WHAT YOU ARE ASKED TO DO: For the word "width", tally the lines of the data that contain it and give the tally alone.

PROVIDED INFORMATION:
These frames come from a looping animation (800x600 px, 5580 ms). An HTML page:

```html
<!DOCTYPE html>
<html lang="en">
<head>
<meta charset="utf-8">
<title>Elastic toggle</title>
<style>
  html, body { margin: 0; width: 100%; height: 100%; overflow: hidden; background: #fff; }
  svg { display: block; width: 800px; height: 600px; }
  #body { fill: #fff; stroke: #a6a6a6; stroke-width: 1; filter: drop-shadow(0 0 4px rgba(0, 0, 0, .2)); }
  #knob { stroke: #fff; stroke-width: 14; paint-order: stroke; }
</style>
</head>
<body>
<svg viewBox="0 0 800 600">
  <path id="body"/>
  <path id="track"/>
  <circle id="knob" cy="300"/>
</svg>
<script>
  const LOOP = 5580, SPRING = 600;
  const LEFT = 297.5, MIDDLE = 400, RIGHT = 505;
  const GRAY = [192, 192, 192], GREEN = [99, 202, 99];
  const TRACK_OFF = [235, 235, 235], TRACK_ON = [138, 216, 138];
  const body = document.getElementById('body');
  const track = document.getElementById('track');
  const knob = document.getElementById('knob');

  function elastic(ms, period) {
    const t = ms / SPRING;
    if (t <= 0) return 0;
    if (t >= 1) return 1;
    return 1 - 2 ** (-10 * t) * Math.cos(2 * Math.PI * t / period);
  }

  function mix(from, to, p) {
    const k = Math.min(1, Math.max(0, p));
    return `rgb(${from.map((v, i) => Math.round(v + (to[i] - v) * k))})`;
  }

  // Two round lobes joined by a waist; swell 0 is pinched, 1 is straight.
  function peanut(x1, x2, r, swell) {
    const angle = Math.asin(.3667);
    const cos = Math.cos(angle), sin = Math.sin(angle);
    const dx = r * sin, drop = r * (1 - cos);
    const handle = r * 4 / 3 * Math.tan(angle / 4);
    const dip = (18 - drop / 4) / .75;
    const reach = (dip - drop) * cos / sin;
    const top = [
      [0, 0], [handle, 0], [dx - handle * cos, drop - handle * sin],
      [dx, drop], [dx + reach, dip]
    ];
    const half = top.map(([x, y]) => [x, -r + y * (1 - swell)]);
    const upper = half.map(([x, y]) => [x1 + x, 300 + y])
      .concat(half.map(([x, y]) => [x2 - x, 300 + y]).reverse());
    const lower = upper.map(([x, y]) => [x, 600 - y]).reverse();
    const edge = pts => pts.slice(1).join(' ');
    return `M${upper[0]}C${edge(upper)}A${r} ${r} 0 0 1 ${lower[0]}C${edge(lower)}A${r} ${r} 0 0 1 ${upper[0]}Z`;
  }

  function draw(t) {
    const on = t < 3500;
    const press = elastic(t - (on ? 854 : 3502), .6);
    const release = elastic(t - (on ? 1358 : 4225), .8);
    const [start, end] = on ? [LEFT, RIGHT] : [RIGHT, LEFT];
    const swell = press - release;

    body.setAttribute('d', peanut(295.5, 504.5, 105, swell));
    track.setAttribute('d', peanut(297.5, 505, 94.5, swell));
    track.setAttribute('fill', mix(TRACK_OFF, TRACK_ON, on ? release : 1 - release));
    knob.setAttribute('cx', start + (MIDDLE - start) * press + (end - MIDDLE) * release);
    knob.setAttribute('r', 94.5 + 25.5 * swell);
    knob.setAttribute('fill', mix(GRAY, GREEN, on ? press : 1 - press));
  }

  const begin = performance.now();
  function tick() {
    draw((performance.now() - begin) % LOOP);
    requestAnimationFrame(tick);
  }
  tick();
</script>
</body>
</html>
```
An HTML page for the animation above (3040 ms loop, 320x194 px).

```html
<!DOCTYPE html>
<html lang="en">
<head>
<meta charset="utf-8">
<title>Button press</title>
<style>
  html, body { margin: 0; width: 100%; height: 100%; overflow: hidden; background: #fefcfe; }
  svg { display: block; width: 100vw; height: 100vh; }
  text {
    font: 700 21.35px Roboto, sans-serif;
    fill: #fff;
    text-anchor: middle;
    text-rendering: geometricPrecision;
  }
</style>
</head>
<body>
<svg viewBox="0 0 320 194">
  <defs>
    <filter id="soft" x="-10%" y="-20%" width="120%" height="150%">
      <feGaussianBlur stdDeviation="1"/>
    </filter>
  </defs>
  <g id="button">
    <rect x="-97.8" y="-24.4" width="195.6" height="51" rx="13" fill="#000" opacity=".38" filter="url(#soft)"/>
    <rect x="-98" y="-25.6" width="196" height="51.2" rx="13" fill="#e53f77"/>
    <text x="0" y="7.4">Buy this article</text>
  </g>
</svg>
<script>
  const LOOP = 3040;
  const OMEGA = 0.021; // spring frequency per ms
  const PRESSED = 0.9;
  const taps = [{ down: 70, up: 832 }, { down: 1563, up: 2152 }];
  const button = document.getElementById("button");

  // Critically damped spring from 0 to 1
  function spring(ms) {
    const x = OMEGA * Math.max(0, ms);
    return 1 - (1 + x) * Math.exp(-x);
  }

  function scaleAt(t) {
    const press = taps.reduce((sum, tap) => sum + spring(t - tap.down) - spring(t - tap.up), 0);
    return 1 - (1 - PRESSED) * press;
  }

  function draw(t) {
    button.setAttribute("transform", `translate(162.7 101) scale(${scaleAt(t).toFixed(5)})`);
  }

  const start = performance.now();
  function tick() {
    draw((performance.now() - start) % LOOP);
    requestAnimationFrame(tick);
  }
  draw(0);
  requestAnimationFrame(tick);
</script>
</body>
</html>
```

REPLY: 9